Is anyone else having issues importing web pages to the research folder? I have tried to import all day, but every time I try it says “web page could not be imported.” I can understand that some will not work but I have not had a single one work all day and this is getting really frustrating. I can copy the link into a document, and I can add the web page as “webpage complete” for the most part, but I really want it to import as “PDF document via webkit”.
Hi, and welcome to the forums. Alas, Scrivener v. 1.x has not been able to import Web pages successfully for quite awhile. It has to do, I think, with how the formatting of Web pages has advanced and the code underlying Scrivener has … well, not. The good news is that this should be working in the new v. 3 when it comes out. It may already be working in the beta version, if you want to try that. (A number of people already seem to be using it productively.) The only other alternative right now is to save the pages as PDF from your browser and import that to Scrivener.
I must respectfully disagree. I’m confident we won’t see a robust direct web page import in Scrivener 3, and I don’t consider that a shortcoming. For Scrivener to process a modern web page with its scripts, cookies, ads, adbugs and endless scrolls, it would have to become a browser in its own right, and that is simply not its remit. I think users will obtain better results by deploying their browsers to save research pages to local files, and dragging those into Scrivener. The MHTML format is preferable to the PDF because the text will zoom and wrap to fit in Scrivener’s editor pane.
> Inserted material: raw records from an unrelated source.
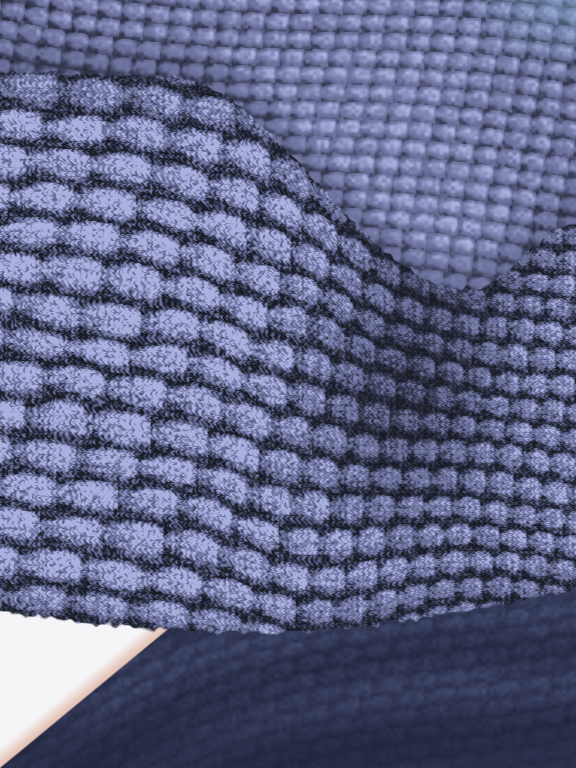
Give the GLSL for this texture, as a WebGL 1 fragment shader.

```glsl
precision highp float;
// Folded blue waffle knit: a large-celled front fold over finer and darker cloth.
uniform vec2 u_resolution;

const vec3 INK = vec3(0.10, 0.11, 0.15);
const vec3 NAVY = vec3(0.25, 0.27, 0.38);
const vec3 SLATE = vec3(0.43, 0.45, 0.62);
const vec3 LAVENDER = vec3(0.67, 0.70, 0.88);
const vec3 PALE = vec3(0.96, 0.96, 0.97);
const vec3 PEACH = vec3(0.90, 0.77, 0.72);

float hash(vec2 p) {
  return fract(sin(dot(p, vec2(127.1, 311.7))) * 43758.5453);
}

float noise(vec2 p) {
  vec2 i = floor(p), f = fract(p);
  f = f * f * (3.0 - 2.0 * f);
  return mix(mix(hash(i), hash(i + vec2(1.0, 0.0)), f.x),
             mix(hash(i + vec2(0.0, 1.0)), hash(i + vec2(1.0, 1.0)), f.x), f.y);
}

// Yarn colour for a brightness from 0 to 1
vec3 yarn(float t) {
  vec3 c = mix(INK, NAVY, smoothstep(0.0, 0.36, t));
  c = mix(c, SLATE, smoothstep(0.26, 0.54, t));
  return mix(c, LAVENDER, smoothstep(0.54, 1.0, t));
}

// Sideways V stitches
float stitch(vec2 p) {
  float lane = abs(fract(p.y) - 0.5);
  float slant = 0.5 + 0.5 * cos(6.2832 * (p.x + lane * 1.4));
  return slant * smoothstep(0.0, 0.2, lane);
}

// Scalloped ridge with rounded right ends; rows step sideways by skew
float waffle(vec2 g, float skew, float soft) {
  float row = floor(g.y);
  g.x += skew * row + 0.14 * (hash(vec2(row, 3.0)) - 0.5);
  vec2 id = vec2(floor(g.x), row);
  vec2 f = fract(g);
  float arc = max(f.x - 0.6, 0.0) / 0.4;
  float bulge = smoothstep(-0.1, 0.6, f.x) * sqrt(1.0 - arc * arc);
  float halfHeight = 0.17 + 0.22 * bulge + 0.05 * (hash(id) - 0.5);
  float ridge = 1.0 - smoothstep(-soft, soft, abs(f.y - 0.46) - halfHeight);
  float relief = 0.54 + 0.24 * bulge - 0.4 * (f.y - 0.4) + 0.1 * (hash(id + 9.0) - 0.5);
  float tip = smoothstep(0.68, 0.86, f.x) * (1.0 - smoothstep(0.88, 0.99, f.x));
  return mix(0.14 + 0.12 * f.x, relief + 0.14 * tip, ridge);
}

// Fold outline, measured downward from the top of the canvas
float foldTop(float x) {
  return 0.094 + 0.02 * x + 0.265 * smoothstep(0.3, 0.8, x)
         - 0.085 * smoothstep(0.82, 1.0, x);
}

float foldBottom(float x) {
  return 0.797 + 0.04 * sin(3.1416 * x) - 0.03 * x;
}

// Distant cloth with small cells
vec3 backCloth(vec2 p) {
  float sway = 0.07 * p.x + 0.012 * sin(5.0 * p.x + 4.0 * p.y);
  vec2 g = vec2(p.x * 24.0 + 2.0 * p.y, (p.y - sway) * 42.0);
  float t = 0.22 + 0.7 * waffle(g, 0.14, 0.24);
  t += 0.24 * (noise(p * vec2(150.0, 200.0)) - 0.5);
  t += 0.2 * (noise(p * vec2(3.0, 5.0)) - 0.5);
  float contact = smoothstep(0.0, 0.07, foldTop(p.x) - p.y);
  vec3 c = yarn(t * mix(0.7, 1.06, contact));
  float haze = smoothstep(0.75, 1.05, p.x) * (1.0 - smoothstep(0.0, 0.1, p.y));
  return mix(c, vec3(0.50, 0.68, 0.80), 0.5 * haze);
}

// Near cloth: cells crowd together to the right, rows slope down and level out
vec3 frontCloth(vec2 p) {
  float rim = p.y - foldTop(p.x);
  float hem = foldBottom(p.x) - p.y;
  float crowd = log(1.0 + exp((p.x - 0.53) / 0.09)) * 0.09;
  float drop = 0.09 * p.x + 0.05 * smoothstep(0.28, 0.72, p.x);
  float density = mix(21.0, 30.0, smoothstep(0.48, 0.88, p.x));
  float wobble = 0.3 * (noise(p * vec2(9.0, 12.0)) - 0.5);
  vec2 g = vec2(9.0 * p.x + 12.0 * crowd, (p.y - 0.42 - drop) * density + wobble);
  float t = waffle(g, 0.28, 0.13);
  float lively = 0.55 + 0.55 * t;
  float fray = 0.9 * noise(p * vec2(60.0, 80.0));
  t += 0.38 * lively * (stitch(vec2(p.x * 104.0 + fray, g.y * 5.0 + fray)) - 0.38);
  t += 0.64 * lively * (noise(p * vec2(190.0, 250.0)) - 0.5);
  vec2 hollow = (p - vec2(0.70 - 0.15 * (p.y - 0.45), 0.49)) / vec2(0.18, 0.22);
  float shade = 1.14 - 0.58 * exp(-dot(hollow, hollow));
  shade -= 0.18 * smoothstep(0.5, 0.9, p.x);
  shade *= 0.72 + 0.28 * smoothstep(0.0, 0.07, rim);
  shade *= 0.75 + 0.25 * smoothstep(0.0, 0.08, hem);
  return yarn(t * shade);
}

// Shadowed cloth with slanting folds
vec3 lowerCloth(vec2 p) {
  float slope = p.y + 0.28 * p.x + 0.05 * sin(4.0 * p.x);
  float folds = 0.5 + 0.5 * sin(slope * 62.0 + 3.0 * noise(p * vec2(4.0, 7.0)));
  float cells = waffle(vec2(p.x * 18.0, slope * 44.0), 0.3, 0.25);
  float t = 0.02 + 0.14 * folds + 0.2 * cells + 0.14 * noise(p * vec2(150.0, 200.0));
  t *= 1.0 - 0.45 * smoothstep(0.88, 1.0, p.y);
  return mix(yarn(t), vec3(0.15, 0.18, 0.31), 0.5);
}

void main() {
  vec2 p = gl_FragCoord.xy / u_resolution;
  p.y = 1.0 - p.y;
  float edge = 1.5 / u_resolution.y;
  float fuzz = 0.008 * (noise(p * vec2(90.0, 120.0)) - 0.5);

  // Lower cloth and the bright corner beside it
  float gap = 1.0 - 0.62 * p.x - p.y;
  vec3 corner = mix(PEACH, PALE, smoothstep(0.0, 0.03, gap));
  vec3 below = mix(lowerCloth(p), corner, smoothstep(-edge, edge, gap));

  // Layers from back to front
  float underTop = smoothstep(-edge, edge, p.y - foldTop(p.x) + fuzz);
  float underBottom = smoothstep(-edge, edge, p.y - foldBottom(p.x) + fuzz);
  vec3 color = mix(backCloth(p), frontCloth(p), underTop);
  gl_FragColor = vec4(mix(color, below, underBottom), 1.0);
}
```
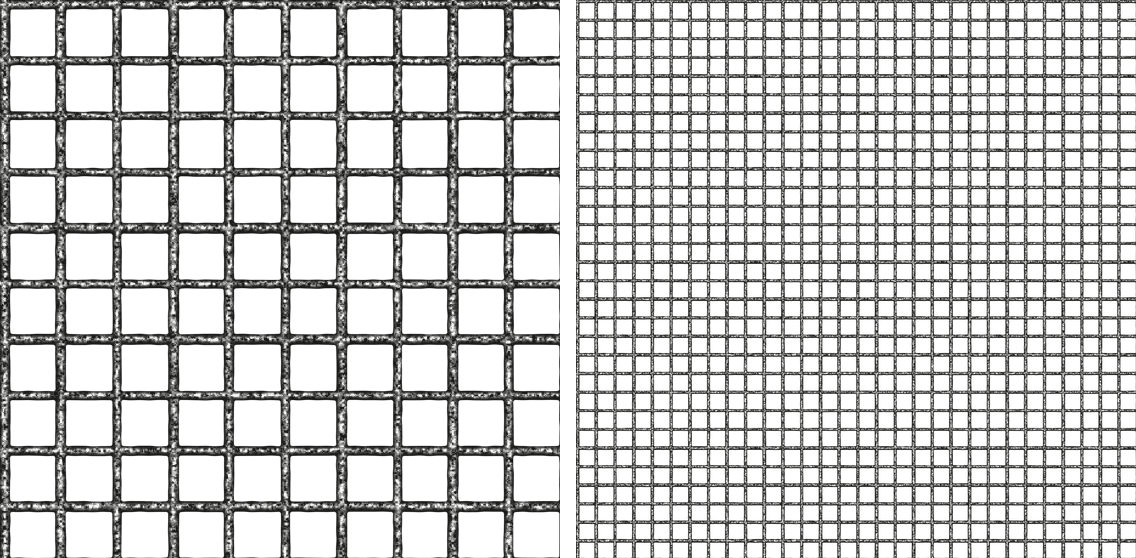
Left, the tile; right, the same tile 3 across and 3 down.
This pattern is drawn by a Shadertoy shader. Its source:

```glsl
const float CELLS = 10.0;                   // repeats across and down
const vec2 ORIGIN = vec2(0.091, -0.082);    // first bar centres, in cells
const float HALF_WIDTH = 0.087;             // mean half thickness of a bar
const float WIDTH_VARIATION = 0.012;
const float POSITION_JITTER = 0.025;
const float CORNER_RADIUS = 0.04;
const float EDGE_SOFTNESS = 0.014;
const float EDGE_ROUGHNESS = 0.012;
const vec2 GLOSS_WIDTH = vec2(0.60, 0.50);  // upright bars, level bars
const vec2 GLOSS_SHIFT = vec2(0.04, 0.12);
const float GLOSS_LEVEL = 0.60;
const float GLOSS_WOBBLE = 0.45;
const float GRAIN_CONTRAST = 2.1;
const float GRAIN_FREQ = 230.0;             // whole numbers, so the noise wraps
const float PATCH_FREQ = 60.0;
const float JOINT_DIMMING = 0.3;
const vec3 IRON = vec3(0.105, 0.105, 0.097);
const vec3 GLOSS = vec3(0.96);
const vec3 BACKGROUND = vec3(1.0);

float hash(vec2 p) {
    vec3 q = fract(vec3(p.xyx) * 0.1031);
    q += dot(q, q.yzx + 33.33);
    return fract((q.x + q.y) * q.z);
}

float latticeValue(vec2 cell, float period) {
    return hash(floor(mod(cell + 0.5, period)) + period);
}

// Value noise over the unit square that repeats at its borders
float wrappedNoise(vec2 uv, float freq) {
    vec2 p = uv * freq;
    vec2 i = floor(p);
    vec2 f = fract(p);
    f = f * f * (3.0 - 2.0 * f);
    float low = mix(latticeValue(i, freq), latticeValue(i + vec2(1, 0), freq), f.x);
    float high = mix(latticeValue(i + vec2(0, 1), freq), latticeValue(i + vec2(1, 1), freq), f.x);
    return mix(low, high, f.y);
}

// Centre (x) and half thickness (y) of one bar along an axis
vec2 barShape(float index, float axis) {
    float k = floor(mod(index + 0.5, CELLS));
    float shift = hash(vec2(k + 3.0, axis + 17.0)) - 0.5;
    float swell = hash(vec2(k + 41.0, axis + 29.0)) - 0.5;
    return vec2(index + POSITION_JITTER * shift, HALF_WIDTH + WIDTH_VARIATION * 2.0 * swell);
}

float roundedBox(vec2 p, vec2 halfSize, float radius) {
    vec2 q = abs(p) - halfSize + radius;
    return length(max(q, 0.0)) + min(max(q.x, q.y), 0.0) - radius;
}

// Signed distance to the opening between four bars
float openingDistance(vec2 p) {
    vec2 cell = floor(p);
    vec2 left = barShape(cell.x, 0.0);
    vec2 right = barShape(cell.x + 1.0, 0.0);
    vec2 bottom = barShape(cell.y, 1.0);
    vec2 top = barShape(cell.y + 1.0, 1.0);
    vec2 lo = vec2(left.x + left.y, bottom.x + bottom.y);
    vec2 hi = vec2(right.x - right.y, top.x - top.y);
    return roundedBox(p - 0.5 * (lo + hi), 0.5 * (hi - lo), CORNER_RADIUS);
}

void mainImage(out vec4 fragColor, in vec2 fragCoord) {
    vec2 uv = fragCoord / iResolution.xy;
    vec2 p = uv * CELLS - ORIGIN;

    // Surface texture
    float patches = wrappedNoise(uv, PATCH_FREQ);
    float fine = wrappedNoise(uv, GRAIN_FREQ * 2.0);
    float grain = mix(wrappedNoise(uv, GRAIN_FREQ), fine, 0.35);

    // Position across the nearest upright and level bars, -1 to 1
    vec2 nearest = floor(p + 0.5);
    vec2 upright = barShape(nearest.x, 0.0);
    vec2 level = barShape(nearest.y, 1.0);
    vec2 across = (p - vec2(upright.x, level.x)) / vec2(upright.y, level.y);

    // Rough gloss along the crown of each bar, duller at the joints
    vec2 t = (across - GLOSS_SHIFT + GLOSS_WOBBLE * (patches - 0.5)) / GLOSS_WIDTH;
    vec2 ridge = exp(-t * t);
    float crown = max(ridge.x, ridge.y) * (1.0 - JOINT_DIMMING * ridge.x * ridge.y);
    float shine = crown * (GLOSS_LEVEL + GRAIN_CONTRAST * (grain - 0.5) + 0.3 * (patches - 0.5));
    vec3 metal = mix(IRON, GLOSS, clamp(shine, 0.0, 1.0));

    // Openings with slightly worn edges
    float d = openingDistance(p) + EDGE_ROUGHNESS * (patches - 0.5);
    float aa = max(EDGE_SOFTNESS, 0.75 * CELLS / iResolution.y);
    metal *= mix(0.7, 1.0, smoothstep(0.0, 0.035, d));
    vec3 color = mix(BACKGROUND, metal, smoothstep(-aa, aa, d));

    fragColor = vec4(color, 1.0);
}
```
Microsoft’s Chromium-based Edge browser has MHTML as an option under Save As. For Chrome, the capability is buried; try the instructions at the site below to enable:
Important note: Use file extension .MHT, not the default .MHTML for your single page web file. Scrivener will not recognize it otherwise. Import the MHT file by dragging it into your binder, or by File > Import > Files.
(These suggestions apply to Version: 188.8.131.52 Beta (735337) 64-bit - 06 Nov 2019.)
Good Luck – Jerome
Just to clarify, do you mean Edge as generally available in all Windows 10 builds, or the specific new Edge-built-on-Chromium which is in open beta but has not yet been generally released, and is not yet slated to replace the normal edge until some future Windows 10 feature update?
The reason I ask for clarification is that Edge as shipped by default on Windows 10 is not built on the Chromium engine; that’s a separate project Microsoft is doing. Folks should understand if they need to download and install the Edge Chromium beta, and all of the supporting pros/cons that entails. I’ve been using it as my main browser since it was still dev channel only and have been pretty thrilled with it – being able to load most Chrome plug-ins has been really nice – but it’s not a 100% replacement for Edge yet.
Thanks, Devin. To clarify, the Chromium-based Edge is not the default Edge shipped with Win10. One can obtain it on the beta or a companion channel here:
The benighted Win10 default Edge is not even graced with a Save As.
Cheers – Jerome
Thank you, Jerome. This is good advice, and I take your point about the difficulty of importing Web pages today, without having an actual browser engine, or doing a lot of pre-processing to strip stuff out. For clarification, do I understand that “we won’t see a robust direct web page import in Scrivener 3” is an impression based on your testing of the beta?
I also use Evernote, which has a good feature for clipping Web pages into its notes, including options to clip articles, simplified articles, full pages, and screenshots. Evernote notes are formatted in a variant of HTML, not RTF, which is why their Web clipper works pretty well, though not perfectly. The simplified article option does particularly well at removing extraneous matter. Maybe someday Scrivener 3.5 or 4 could adopt something like that.
Actually, I regret the point. It’s one I’ve made on the forum with regard to pasting into a Scrivener doc from a web page source. But it doesn’t apply to imports. Scrivener 2.9Xb has a browser, the qt Web Engine. The built-in browser displays a dynamic web site when we drag the site’s token (the icon just to the left of “https://” in the navigation bar), from another browser into any Bookmarks pane. If we drag that token into the Binder, I’m pretty sure the same web engine saves the dynamic page as an MHT.
Now, if Scrivener has trouble importing a page, and it sometimes will, I’d still suggest saving to MHT in one of the other browsers and dragging the file in. But please disregard the accompanying points about Scrivener’s browser tech and the prognosis for V.3; they aren’t valid.
My bad - Jerome
Thanks for the correction, Jerome. It’s actually good news. And it reinforces the point that v. 3 will give a better means of importing Websites than v. 1 has had for ages, maybe ever.